Getting seeds to germinate is hard without adequate water. Carrots hardly grew as frequent, even watering is absolutely essential those first few weeks. With only 5 gallon jugs, it was impossible to water them well enough. I didn’t have enough time to drive back and forth from the farm into town and back, filling all those jugs and water all those crops. Half never even sprouted from the ground the first year. The second year, I planted less and grew more.

But I’m stubborn, I must admit. If I couldn’t have broilers, I’d get sheep. Three or four of them wouldn’t drink much and I was growing fewer crops, so I had some wiggle room. So I sprung for a ewe with two lambs and later found Sam the Ram to join the show. Then I thought, “why stop at sheep? I have these ruminants, why not add some calves?!” So I did. I found two calves, a heifer and a steer, both around one month old. Maybe stubborn isn’t the word for it. Crazy might be better served in this context.

Word came later that year though that I needed to move on. Might my water woes be over?? Indeed. I found a safe haven for my creatures, a place to grow some veggies, and watch water flow from a hose again. Those two years without water taught me some valuable lessons though. I don’t take water for granted like I used to when it flowed so easily from the hose at my parents’ home. Even now, at this third farm (fourth if you count my childhood home), every drop is precious. If the hose leaks, a bucket goes under the leak to catch it or I find a new hose. If I can collect some rain water, I do it.

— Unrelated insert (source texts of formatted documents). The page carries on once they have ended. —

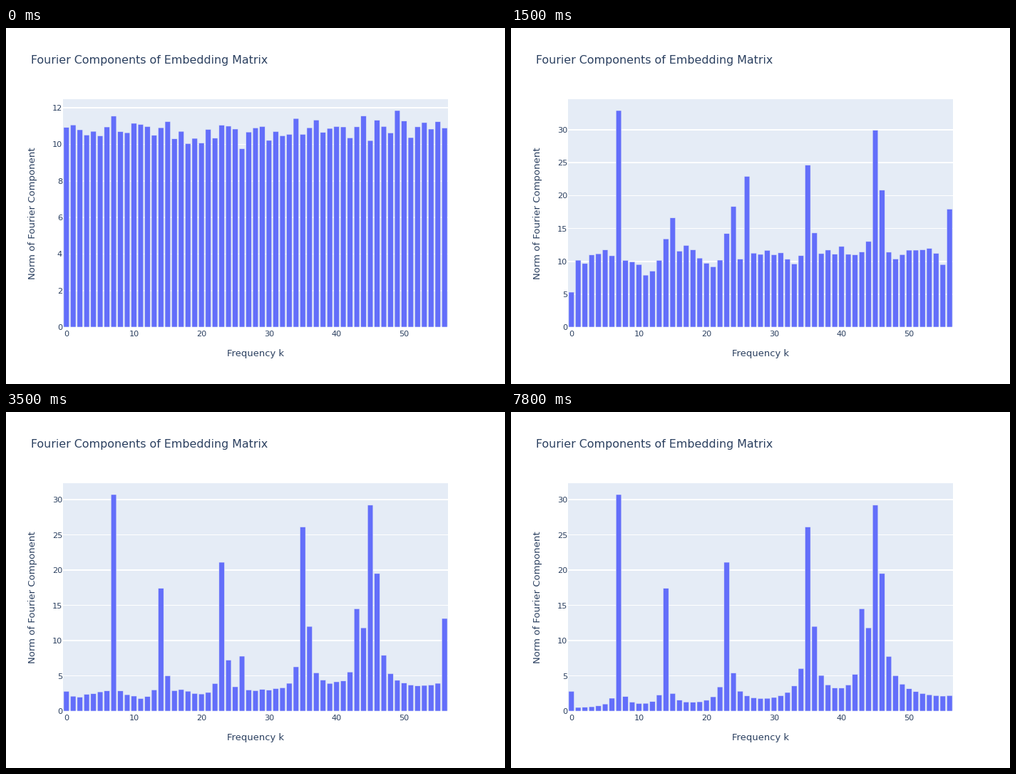
A matplotlib script for the animation above (8000 ms loop, 700 by 500 pixels).

```python
import numpy as np
import matplotlib.pyplot as plt
from matplotlib.animation import FuncAnimation
from matplotlib.patches import Rectangle

W, H, DPI = 700, 500, 100
LEFT, RIGHT, TOP, BASE = 80, 620, 100, 420
FRAMES, STEP = 80, 100
INK, PANEL, BAR = "#2a3f5f", "#e5ecf6", "#636efa"
N = 57
STEP_X = (RIGHT - LEFT) / N
k = np.arange(N)
rng = np.random.default_rng(7)

# Components that survive: norm at 0.5 s, at 1.5 s and when settled
strong = {0: (7.5, 5.3, 2.8), 7: (27.1, 32.9, 30.7), 14: (14.7, 13.4, 17.4),
          23: (14.4, 14.2, 21.1), 35: (18.6, 24.6, 26.1), 36: (15.2, 14.3, 12),
          43: (13, 11.4, 14.5), 44: (15, 13, 11.8), 45: (23.9, 29.9, 29.2),
          46: (18.5, 20.8, 19.5)}
# Components that stand out at 1.5 s and then fade
fading = {15: 16.4, 24: 17.5, 26: 22.8, 56: 17.8}

# Each bar ends as leakage from the peaks on its two sides, mirrored at the ends
peak = np.array([7.01, 14.01, 23.2, 35.26, 43.45, 45.4])
power = np.array([1.7, 2, 3.8, 7.15, 6, 11.5])
peak = np.r_[-peak[0], peak, 2 * N - 1 - peak[-1]]
power = np.r_[power[0], power, power[-1]]
right = np.searchsorted(peak, k)
leak = power[right - 1] / (k - peak[right - 1]) + power[right] / (peak[right] - k)
leak[list(strong)] = 0

# Everything else is noise that swells, then dies away, last at the high end
start = rng.normal(10.62, .45, N)
start *= 11.84 / start.max()
noise = 10.1 + 1.5 * np.cos(2 * np.pi * (k - 5) / 11.7) + rng.normal(0, .6, N)
for i, norm in fading.items():
    noise[i] = norm
edge = np.exp(k - N + 1.0)

times = np.array([0, .5, 1.5, 2.2, 3.5, 6, 7.8])
keys = np.array([
    np.sqrt(np.maximum(start ** 2 - leak ** 2, 1)),
    4.55 * np.sqrt(noise),
    noise,
    noise * (.48 + .016 * noise + .2 * edge),
    noise * (.1 + .01 * noise + .45 * edge),
    noise * (.01 + .07 * edge),
    noise * (.01 + .03 * edge)])
for i, (early, middle, final) in strong.items():
    turn = middle + .65 * (final - middle)
    keys[1:, i] = early, middle, turn, final, final, final

# Monotone cubic through the logarithms
logs = np.log(keys)
slope = np.diff(logs, axis=0) / np.diff(times)[:, None]
product = slope[:-1] * slope[1:]
steady = product > 0
total = np.where(steady, slope[:-1] + slope[1:], 1)
tangent = np.vstack([slope[:1], np.where(steady, 2 * product / total, 0),
                     slope[-1:]])


def norms_at(t):
    t = min(t, times[-1])
    j = min(np.searchsorted(times, t, side="right"), len(times) - 1) - 1
    span = times[j + 1] - times[j]
    u = (t - times[j]) / span
    ease = u * u * (3 - 2 * u)
    value = (logs[j] * (1 - ease) + logs[j + 1] * ease
             + span * u * (1 - u) * ((1 - u) * tangent[j] - u * tangent[j + 1]))
    return np.hypot(leak, np.exp(value))


plt.rcParams["font.family"] = "DejaVu Sans"
fig = plt.figure(figsize=(W / DPI, H / DPI), dpi=DPI, facecolor="white")
ax = fig.add_axes([0, 0, 1, 1])
ax.set(xlim=(0, W), ylim=(H, 0))
ax.axis("off")


def box(x, y, w, h, color, z, **kw):
    return ax.add_patch(Rectangle((x, y), w, h, facecolor=color, zorder=z, **kw))


def label(x, y, text, px, **kw):
    return ax.text(x, y, text, fontsize=px * 72 / DPI, color=INK,
                   va="baseline", **kw)


box(LEFT, TOP, RIGHT - LEFT, BASE - TOP, PANEL, 0, lw=0)
box(LEFT, BASE - 1, RIGHT - LEFT, 2, "white", 1, lw=0)
label(35, 50, "Fourier Components of Embedding Matrix", 15.93)
label(350, 461, "Frequency k", 13.1, ha="center")
label(41, 260, "Norm of Fourier Component", 13.25, ha="center",
      rotation=90, rotation_mode="anchor")
for n in range(0, N, 10):
    label(LEFT + (n + .5) * STEP_X, 433, str(n), 11.2, ha="center")

bars = [box(LEFT + (i + .1) * STEP_X, BASE, .8 * STEP_X, 0, BAR, 2,
            edgecolor=PANEL, lw=.5 * 72 / DPI, snap=False) for i in k]
grid = [box(LEFT, BASE, RIGHT - LEFT, 1, "white", 1, lw=0) for _ in range(11)]
ticks = [label(79, BASE, "", 11.2, ha="right") for _ in grid]


def draw(frame):
    norms = norms_at(frame * STEP / 1000)
    limit = norms.max() * 20 / 19
    scale = (BASE - TOP) / limit
    for bar, norm in zip(bars, norms):
        bar.set_y(BASE - norm * scale)
        bar.set_height(norm * scale)
    gap = 2 if limit <= 18 else 5
    for n, (line, tick) in enumerate(zip(grid, ticks)):
        value = n * gap
        shown = value <= limit
        y = BASE - value * scale
        line.set_visible(shown and n > 0)
        tick.set_visible(shown)
        line.set_y(np.floor(y))
        line.set_height(2 if y % 1 >= .5 else 1)
        tick.set_text(str(value))
        tick.set_y(y + 4.2)
    return bars + grid + ticks


anim = FuncAnimation(fig, draw, frames=FRAMES, interval=STEP,
                     repeat=True, repeat_delay=0, blit=False)
plt.show()
```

I know how much my animals drink on hot days and cool days, in the middle of winter while eating hay and the long days of summer when they are on the wet, green grass. I know how much the broilers will drink in the shade compared to full sun all day. When water flowed freely, I just filled up the water bowls without thought. Once that water stopped though, I had to bring out the calculator while watching them drink every drop to make sure they would always have just enough. Even now, I don’t pick just any day to plant, I watch the weather and wait. When rain is fully expected that night or the next day, you will see me in the field, planting madly all the seeds I can when the time comes. Tonight, I’m watching the weather to see when I’ll be planting my spinach seeds.